Hey Adam, what teams are your dark horse picks to do damage in the NHL this year? Paul Frenette, Boston Hey Paul: In the age of parity, there aren’t many teams you can call “dark horses” in the traditional sense. But if all goes right for the Blue Jackets – meaning, if goalie Steve Mason reverts to his stellar rookie form and new additions Jeff Carter and James Wisniewski pan out – Columbus will make the playoffs. Same goes for the Maple Leafs. Should James Reimer stand on his head as he did last year and new additions Tim Connolly and John-Michael Liles make solid contributions, Toronto will challenge for a post-season berth. Adam, with the deaths of Derek Boogaard and Rick Rypien, do you feel there’s too much pressure on athletes to succeed?…

IN THIS ISSUE

Showtime Nationwide

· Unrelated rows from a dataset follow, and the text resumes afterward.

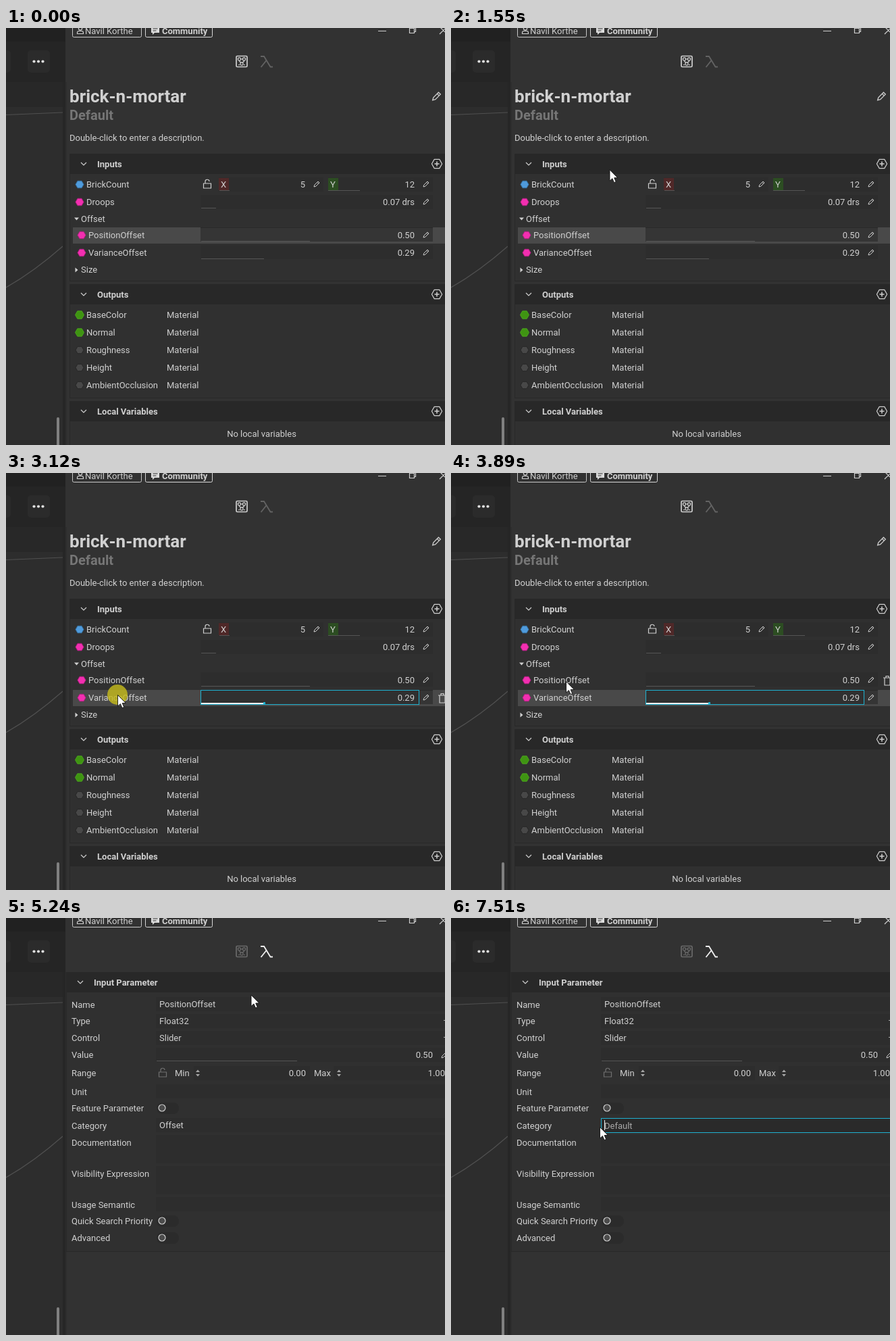
An HTML page for the animation above (8000 ms loop, 650 by 617 pixels).

```html
<!DOCTYPE html>
<html lang="en">
<head>
<meta charset="utf-8">
<title>Parameter panel</title>
<style>
html, body { margin: 0; width: 100%; height: 100%; overflow: hidden; background: #323232; }
svg { display: block; width: 650px; height: 617px; }
text { font: 13px Roboto, sans-serif; fill: #d0d0d0; white-space: pre; }
.bold { font-weight: 700; }
.line { fill: none; stroke: #cfcfcf; stroke-width: 1.2; }
.end { text-anchor: end; }
</style>
</head>
<body>
<svg id="stage" viewBox="0 0 650 617"></svg>
<script>
const rect = (x, y, w, h, fill, more = '') =>
  `<rect x="${x}" y="${y}" width="${w}" height="${h}" fill="${fill}" ${more}/>`;
const frame = (x, y, w, h, stroke, more = '') =>
  rect(x + .5, y + .5, w - 1, h - 1, 'none', `stroke="${stroke}" ${more}`);
// Text is placed by the vertical centre of its capitals.
const text = (x, cy, s, cls = '', more = '') =>
  `<text x="${x}" y="${cy + 5}" class="${cls}" ${more}>${s}</text>`;
const line = (d, more = '') => `<path class="line" d="${d}" ${more}/>`;
const at = (x, y, s, more = '') => `<g transform="translate(${x} ${y})" ${more}>${s}</g>`;
const group = (id, s) => `<g id="${id}">${s}</g>`;
const circle = (x, y, r, fill, more = '') => `<circle cx="${x}" cy="${y}" r="${r}" fill="${fill}" ${more}/>`;

const hexPath = r => {
  const h = r * .87;
  return `M${-r} 0L${-r / 2} ${-h}H${r / 2}L${r} 0L${r / 2} ${h}H${-r / 2}Z`;
};
const port = (x, y, fill, rim, r = 6) =>
  at(x, y, `<path d="${hexPath(r)}" fill="${fill}" stroke="${rim}" stroke-linejoin="round"/>`);
const pencil = (x, y, k = 1, more = '') =>
  at(x, y, line('M-4 4l.8-2.8L2-4l2 2L-1.2 3.2zM.6-2.6l2 2', `style="stroke-width:${k > 1 ? .9 : 1}" transform="scale(${k})" ${more}`));
const chevron = (x, y) => line(`M${x - 4} ${y - 2}l4 4 4-4`);
const plus = y => at(638, y, line(hexPath(7.6), 'stroke-linejoin="round"') + line('M-3.5 0h7M0-3.5v7', 'style="stroke-width:1.5"'));
const lock = (x, y, opacity = 1) =>
  at(x, y, line('M-5.5-1h11v7h-11zM-3-1v-2.5a3 3 0 0 1 6-.5'), `opacity="${opacity}"`);
const field = (x, y, w, h = 21) => rect(x, y, w, h, '#2d2d2d');
const track = (x, y, w) => rect(x, y, w, 1, '#565656');
const trash = (id, y) => at(640, y - 7, line('M0 3h12M2 3v11h8V3M4 3V.5h4V3'), `id="${id}"`);

function section(x, y, bottom, title, hasPlus) {
  return rect(x, y, 650, bottom - y, '#303030') + frame(x, y, 660, bottom - y, '#282828') +
    rect(x, y, 650, 30, '#282828') + chevron(x + 21, y + 15) +
    text(x + 41, y + 15, title, 'bold') + (hasPlus ? plus(y + 15) : '');
}

function offsetRow(id, y, label, value, width) {
  return group(id + 'Row', rect(99, y - 11, 551, 24, '#494949')) +
    field(288, y - 11, 344) +
    group(id + 'Lit', rect(288, y - 11, 344, 21, '#353535') + rect(288, y - 11, 344, 1, '#292929')) +
    track(289, y + 9, width) +
    group(id + 'Focus', rect(288, y - 11, 323, 21, '#303030') + frame(288, y - 11, 324, 22, '#1fb0cf') +
      rect(289, y + 8, width, 2, '#f4f4f4') + rect(288 + width, y + 7, 3, 3, '#1fb0cf')) +
    port(112, y + .5, '#f22fb0', '#b01f80') + text(122, y, label) +
    text(605, y, value, 'end') + pencil(622, y) + trash(id + 'Trash', y + 1);
}

function workspace() {
  return rect(0, 0, 90, 617, '#2d2d2d') + rect(0, 0, 90, 20, '#212121') + rect(0, 20, 90, 60, '#252525') +
    rect(0, 80, 85, 37, '#282828') +
    line('M0 128.500L84 125', 'style="stroke:#505050"') +
    line('M0 384Q42 360 84 323', 'style="stroke:#505050"') +
    rect(-10, 33, 17, 33, '#2b2b2b', 'rx="5"') + rect(32, 33, 33, 33, '#2b2b2b', 'rx="5"') +
    [41.5, 48, 54.500].map(x => circle(x, 49.5, 2.1, '#dedede')).join('') +
    rect(75, 576, 4, 60, '#808080', 'rx="2"') + rect(84, 80, 4, 537, '#262626') + rect(88, 0, 562, 80, '#323232');
}

function topBar() {
  return frame(98, -10, 103, 25, '#c8c8c8', 'rx="2"') + circle(110, 1.5, 2.6, 'none', 'stroke="#cfcfcf" stroke-width="1.2"') +
    line('M105.500 9.500v-1.500q0-2.500 2.500-2.500h4q2.500 0 2.500 2.500v1.500z') + text(117, 5, 'Navil Korthe') +
    frame(206, -10, 100, 25, '#d8d8d8', 'rx="2"') +
    '<path d="M215-2h12v10h-7l-3 3v-3h-2z" fill="#dcdcdc"/>' + line('M217.500 2h7M217.500 5h5', 'style="stroke:#323232"') +
    text(231, 5, 'Community', 'bold') +
    line('M551 5.500h12M597.500 1.500h7v7h-7zM599.500 1.500v-2h7v7h-2M642-1l11 11M653-1l-11 11');
}

function tabs() {
  return group('graphTab', line('M342.500 41.500h13q1.500 0 1.500 1.500v13q0 1.500-1.500 1.500h-13q-1.500 0-1.500-1.500v-13q0-1.500 1.500-1.500z', 'style="stroke-width:1.7"') +
      [[345.5, 46], [352.5, 46], [349, 53]].map(([x, y]) => circle(x, y, 2.1, 'none', 'class="line"')).join('') +
      line('M345 48.500l3 3M353 48.500l-3 3M344 54.500h2M352 54.500h2M348 46h2')) +
    line('M377 42h5l9.500 15.500h3.500M385.500 48l-8 10', 'id="lambda" style="stroke-width:1.8"');
}

function graphPanel() {
  const outputs = ['BaseColor', 'Normal', 'Roughness', 'Height', 'AmbientOcclusion'];
  return text(94, 105, 'brick-n-mortar', 'bold', 'id="title" style="font-size:26px"') +
    text(94, 131, 'Default', 'bold', 'style="font-size:20px;fill:#767676"') +
    pencil(637.5, 101, 1.45, 'id="titlePen"') + text(94, 162, 'Double-click to enter a description.') +
    section(94, 186, 375, 'Inputs', true) +
    port(109, 231.5, '#4f9bdc', '#35709f') + text(119, 231, 'BrickCount') + lock(298, 231) +
    field(315, 221, 155) + rect(315, 222, 15, 18, '#4f2828') + text(318, 231, 'X') + track(316, 240, 15) +
    text(443, 231, '5', 'end') + pencil(460, 231) +
    field(477, 221, 155) + rect(477, 222, 15, 18, '#2c4d22') + text(480, 231, 'Y') + track(477, 240, 47) +
    text(605, 231, '12', 'end') + pencil(622, 231) +
    port(109, 257.5, '#f22fb0', '#b01f80') + text(119, 257, 'Droops') + field(288, 247, 344) + track(289, 266, 22) +
    text(605, 257, '0.07 drs', 'end') + pencil(622, 257) +
    '<path d="M101 280.500h7l-3.500 4zM102.500 354.500v7l4-3.500z" fill="#d0d0d0"/>' +
    text(111, 282, 'Offset') + text(111, 357, 'Size') +
    offsetRow('position', 306, 'PositionOffset', '0.50', 161) +
    offsetRow('variance', 332, 'VarianceOffset', '0.29', 93) +
    section(94, 379, 548, 'Outputs', true) +
    outputs.map((name, i) => {
      const y = 424 + i * 26;
      return (i < 2 ? port(109, y + .5, '#3f9412', '#4aa51c', 6.5) : port(109, y + .5, '#484848', '#262626')) +
        text(119, y, name) + text(238, y, 'Material');
    }).join('') +
    section(94, 552, 630, 'Local Variables', true) +
    text(378.5, 600, 'No local variables', '', 'text-anchor="middle"');
}

function parameterPanel() {
  const labels = [['Name', 128], ['Type', 152], ['Control', 177], ['Value', 202], ['Range', 229], ['Unit', 257],
    ['Feature Parameter', 281], ['Category', 307], ['Documentation', 332], ['Visibility Expression', 378],
    ['Usage Semantic', 424], ['Quick Search Priority', 448], ['Advanced', 473]];
  const toggle = y => rect(223, y - 8, 33, 17, '#2b2b2b', 'rx="8"') + circle(231, y, 5, '#4c4c4c', 'stroke="#d0d0d0" stroke-width="1.2"');
  const spinner = x => `<path d="M${x - 3} 228l3-3.500 3 3.500zM${x - 3} 231l3 3.500 3-3.500z" fill="#a8a8a8"/>`;
  return section(89, 80, 494, 'Input Parameter', false) +
    labels.map(([s, y]) => text(97, y, s)).join('') +
    [117, 142, 167, 192, 246, 296, 413].map(y => field(222, y, 428)).join('') +
    field(222, 321, 428, 42) + field(222, 367, 428, 42) + field(278, 219, 172) + field(485, 219, 165) +
    text(227, 127, 'PositionOffset') + text(227, 152, 'Float32') + text(227, 177, 'Slider') +
    rect(648, 151, 2, 1, '#aaa') + rect(648, 176, 2, 1, '#aaa') +
    text(632, 202, '0.50', 'end') + track(223, 211, 208) + pencil(649, 203) +
    lock(232, 229, .4) + text(250, 229, 'Min') + spinner(284) + text(444, 229, '0.00', 'end') +
    text(456, 229, 'Max') + spinner(493) + text(650, 229, '1.00', 'end') +
    [281, 448, 473].map(toggle).join('') +
    group('categoryFocus', rect(222, 296, 430, 21, '#2a2a2a') + frame(222, 296, 440, 22, '#1fb0cf')) +
    rect(227, 299, 0, 15, '#1b7f99', 'id="selection"') +
    text(227, 306, 'Offset', '', 'id="category"') +
    text(227, 307, 'Default', '', 'id="placeholder" style="fill:#a8a8a8"') +
    rect(264, 299, 1, 15, '#f0f0f0', 'id="caret"');
}

const pointer = group('pointer', circle(0, 0, 15, '#c4b91c', 'id="press" fill-opacity=".82"') +
  '<path id="arrow" d="M.5 .5V17L4.400 13.500 7 19.500 9.700 18.400 7.200 12.500H12.300Z" fill="#fff" stroke="#111" stroke-width=".9"/>' +
  line('M-1-7h3M3-7h3M2.500-6.500v14M-1 8h3M3 8h3', 'id="beam" style="stroke:#f4f4f4"'));

document.getElementById('stage').innerHTML = workspace() + at(0, -1, topBar()) + tabs() +
  group('graphPanel', graphPanel()) + group('parameterPanel', parameterPanel()) + pointer;

// Pointer path: time, x, y
const path = [
  [340, 300, 491], [560, 278, 360], [760, 252, 240], [920, 288, 142], [1040, 319, 101], [1110, 322, 96], [1150, 322, 96],
  [1260, 318, 76], [1500, 250, 180], [1720, 185, 310], [1870, 166, 334], [2170, 166, 334],
  [2480, 300, 16], [2800, 137, 315], [2960, 165, 328], [3200, 165, 328],
  [3480, 220, 162], [3700, 225, 230], [3890, 170, 308], [3990, 170, 308], [4220, 315, 160], [4440, 388, 52], [5020, 388, 52],
  [5400, 335, 180], [5790, 282, 310], [5895, 282, 310], [5940, 268, 310], [6200, 246, 310], [6550, 220, 309], [8000, 220, 309]
];
const presses = [[2030, 2800], [3120, 3860], [3920, 4010], [4720, 4800], [5780, 6850]];

// Slope at a key, zero where the pointer rests or turns.
function slope(i, axis) {
  const a = path[i - 1], b = path[i], c = path[i + 1];
  if (!a || !c || (b[axis] - a[axis]) * (c[axis] - b[axis]) <= 0) return 0;
  return (c[axis] - a[axis]) / (c[0] - a[0]);
}

function pointerAt(t, axis) {
  const i = Math.max(0, path.findIndex(k => k[0] > t) - 1);
  const a = path[i], b = path[i + 1], d = b[0] - a[0];
  const u = Math.max(0, (t - a[0]) / d), u2 = u * u, u3 = u2 * u;
  return a[axis] * (2 * u3 - 3 * u2 + 1) + b[axis] * (3 * u2 - 2 * u3) +
    d * (slope(i, axis) * (u3 - 2 * u2 + u) + slope(i + 1, axis) * (u3 - u2));
}

const el = id => document.getElementById(id);
const show = (id, on) => el(id).style.display = on ? '' : 'none';
const within = (v, a, b) => v >= a && v < b;

function draw() {
  const t = performance.now() % 8000;
  const x = pointerAt(t, 1), y = pointerAt(t, 2);
  const visible = t >= 340, pressed = presses.some(([a, b]) => within(t, a, b));
  const typing = within(t, 5700, 6880), parameters = t >= 4840;

  show('pointer', visible);
  el('pointer').setAttribute('transform', `translate(${x.toFixed(1)} ${y.toFixed(1)})`);
  show('press', pressed);
  show('arrow', !typing);
  show('beam', typing);

  show('graphPanel', !parameters);
  show('parameterPanel', t >= 5020);
  el('graphTab').style.opacity = parameters ? .35 : 1;
  const onLambda = visible && within(y, 36, 66) && within(x, 370, 400);
  el('lambda').style.stroke = parameters ? '#f0f0f0' : onLambda ? '#c4c4c4' : '#636363';

  const onTitle = visible && !pressed && within(y, 86, 146);
  el('title').style.fill = onTitle ? '#fff' : '#d0d0d0';
  el('titlePen').style.stroke = onTitle ? '#fff' : '#cfcfcf';

  const selected = within(t, 2030, 3940) ? 'variance' : 'position';
  for (const [id, top] of [['position', 295], ['variance', 321]]) {
    show(id + 'Row', id === selected);
    show(id + 'Lit', id === selected);
    show(id + 'Focus', id === selected && t >= 2030);
    show(id + 'Trash', visible && within(y, top, top + 25));
  }

  const cleared = t >= 7450, left = Math.min(264, Math.max(227, x));
  show('categoryFocus', t >= 5780);
  show('category', !cleared);
  show('placeholder', cleared);
  show('caret', within(t, 5780, 7450) || t >= 7510);
  el('caret').setAttribute('x', cleared ? 227 : left);
  el('selection').setAttribute('x', left);
  el('selection').setAttribute('width', within(t, 5700, 7450) ? 264 - left : 0);
  requestAnimationFrame(draw);
}
draw();
</script>
</body>
</html>
```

Catching up with Columbus goalie Steve Mason at a charity golf tournament, former NHL netminder-turned-analyst Kevin Weekes was not shy about his assessment of the Jackets stopper’s abilities. “Does he understand how good he can be in this league?” Weekes said. “Seriously. I believe this guy can be a Vezina candidate, but does he believe it and is he willing to work hard enough to do it?” The Blue Jackets had a great summer, answering questions at center (Jeff Carter) and the power play point (James Wisniewski). But Mason is the real X-factor: a return to Calder form will mean playoffs; a reversion to the past two seasons spells doom. To help the young netminder regain his magic, Columbus has brought in goalie coach Ian Clark, formerly of the Vancouver Canucks.…

IN THIS ISSUE

Pavel UNRAVELLED

EKATERINBURG, RUSSIA It is 4:00 a.m. and the long summer sun is already beginning to peek over the Ural mountain range, burning off the morning mist. Eight instructors and the one journalist invited along to record the trip are among those aboard a Lufthansa flight bound for Koltsovo Airport in Ekaterinburg, Russia. Their final destination is a fourth-year hockey school designed to impart North American coaching techniques to kids aged eight to 16. It’s a long way for the instructors to come and, because it’s for two weeks, a substantial time investment. As one steward says upon learning why this mixture of Canadians and Americans is on the flight: “That’s a strange place to go for a hockey camp.” It is, until you meet the personality responsible for it: hockey’s most unknown…

IN THIS ISSUE

The Instigator